··· Source records

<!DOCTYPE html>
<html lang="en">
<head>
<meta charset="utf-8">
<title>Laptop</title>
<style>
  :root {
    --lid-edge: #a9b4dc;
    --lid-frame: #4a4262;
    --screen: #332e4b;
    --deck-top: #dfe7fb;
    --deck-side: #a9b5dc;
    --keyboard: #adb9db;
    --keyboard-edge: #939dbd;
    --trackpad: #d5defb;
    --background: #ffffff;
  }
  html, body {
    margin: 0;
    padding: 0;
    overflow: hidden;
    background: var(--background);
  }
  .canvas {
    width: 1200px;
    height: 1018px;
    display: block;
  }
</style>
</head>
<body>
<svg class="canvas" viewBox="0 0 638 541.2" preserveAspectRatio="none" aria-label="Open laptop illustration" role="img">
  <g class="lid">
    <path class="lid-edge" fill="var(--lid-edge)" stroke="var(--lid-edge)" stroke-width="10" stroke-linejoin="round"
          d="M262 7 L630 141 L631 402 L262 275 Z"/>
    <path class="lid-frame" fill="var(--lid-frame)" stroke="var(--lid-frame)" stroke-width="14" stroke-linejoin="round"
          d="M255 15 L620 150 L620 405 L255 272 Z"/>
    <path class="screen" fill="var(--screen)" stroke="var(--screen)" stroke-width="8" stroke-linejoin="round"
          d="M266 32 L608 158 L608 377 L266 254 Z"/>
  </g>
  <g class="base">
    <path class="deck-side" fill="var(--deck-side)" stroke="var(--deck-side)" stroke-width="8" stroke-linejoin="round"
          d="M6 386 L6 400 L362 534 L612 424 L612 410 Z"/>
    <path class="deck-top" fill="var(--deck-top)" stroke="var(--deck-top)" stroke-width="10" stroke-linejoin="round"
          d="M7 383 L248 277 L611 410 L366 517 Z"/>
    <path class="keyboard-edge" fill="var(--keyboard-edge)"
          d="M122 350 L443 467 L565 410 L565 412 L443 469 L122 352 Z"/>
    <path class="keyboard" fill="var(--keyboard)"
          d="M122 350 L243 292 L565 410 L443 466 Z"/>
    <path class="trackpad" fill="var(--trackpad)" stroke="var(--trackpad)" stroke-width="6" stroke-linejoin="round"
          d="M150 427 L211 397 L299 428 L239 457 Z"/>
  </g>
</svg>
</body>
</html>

······

Action item:
For this exercise, set down all of the entries again word for word.

Your solution:
<!DOCTYPE html>
<html lang="en">
<head>
<meta charset="utf-8">
<title>Laptop</title>
<style>
  :root {
    --lid-edge: #a9b4dc;
    --lid-frame: #4a4262;
    --screen: #332e4b;
    --deck-top: #dfe7fb;
    --deck-side: #a9b5dc;
    --keyboard: #adb9db;
    --keyboard-edge: #939dbd;
    --trackpad: #d5defb;
    --background: #ffffff;
  }
  html, body {
    margin: 0;
    padding: 0;
    overflow: hidden;
    background: var(--background);
  }
  .canvas {
    width: 1200px;
    height: 1018px;
    display: block;
  }
</style>
</head>
<body>
<svg class="canvas" viewBox="0 0 638 541.2" preserveAspectRatio="none" aria-label="Open laptop illustration" role="img">
  <g class="lid">
    <path class="lid-edge" fill="var(--lid-edge)" stroke="var(--lid-edge)" stroke-width="10" stroke-linejoin="round"
          d="M262 7 L630 141 L631 402 L262 275 Z"/>
    <path class="lid-frame" fill="var(--lid-frame)" stroke="var(--lid-frame)" stroke-width="14" stroke-linejoin="round"
          d="M255 15 L620 150 L620 405 L255 272 Z"/>
    <path class="screen" fill="var(--screen)" stroke="var(--screen)" stroke-width="8" stroke-linejoin="round"
          d="M266 32 L608 158 L608 377 L266 254 Z"/>
  </g>
  <g class="base">
    <path class="deck-side" fill="var(--deck-side)" stroke="var(--deck-side)" stroke-width="8" stroke-linejoin="round"
          d="M6 386 L6 400 L362 534 L612 424 L612 410 Z"/>
    <path class="deck-top" fill="var(--deck-top)" stroke="var(--deck-top)" stroke-width="10" stroke-linejoin="round"
          d="M7 383 L248 277 L611 410 L366 517 Z"/>
    <path class="keyboard-edge" fill="var(--keyboard-edge)"
          d="M122 350 L443 467 L565 410 L565 412 L443 469 L122 352 Z"/>
    <path class="keyboard" fill="var(--keyboard)"
          d="M122 350 L243 292 L565 410 L443 466 Z"/>
    <path class="trackpad" fill="var(--trackpad)" stroke="var(--trackpad)" stroke-width="6" stroke-linejoin="round"
          d="M150 427 L211 397 L299 428 L239 457 Z"/>
  </g>
</svg>
</body>
</html>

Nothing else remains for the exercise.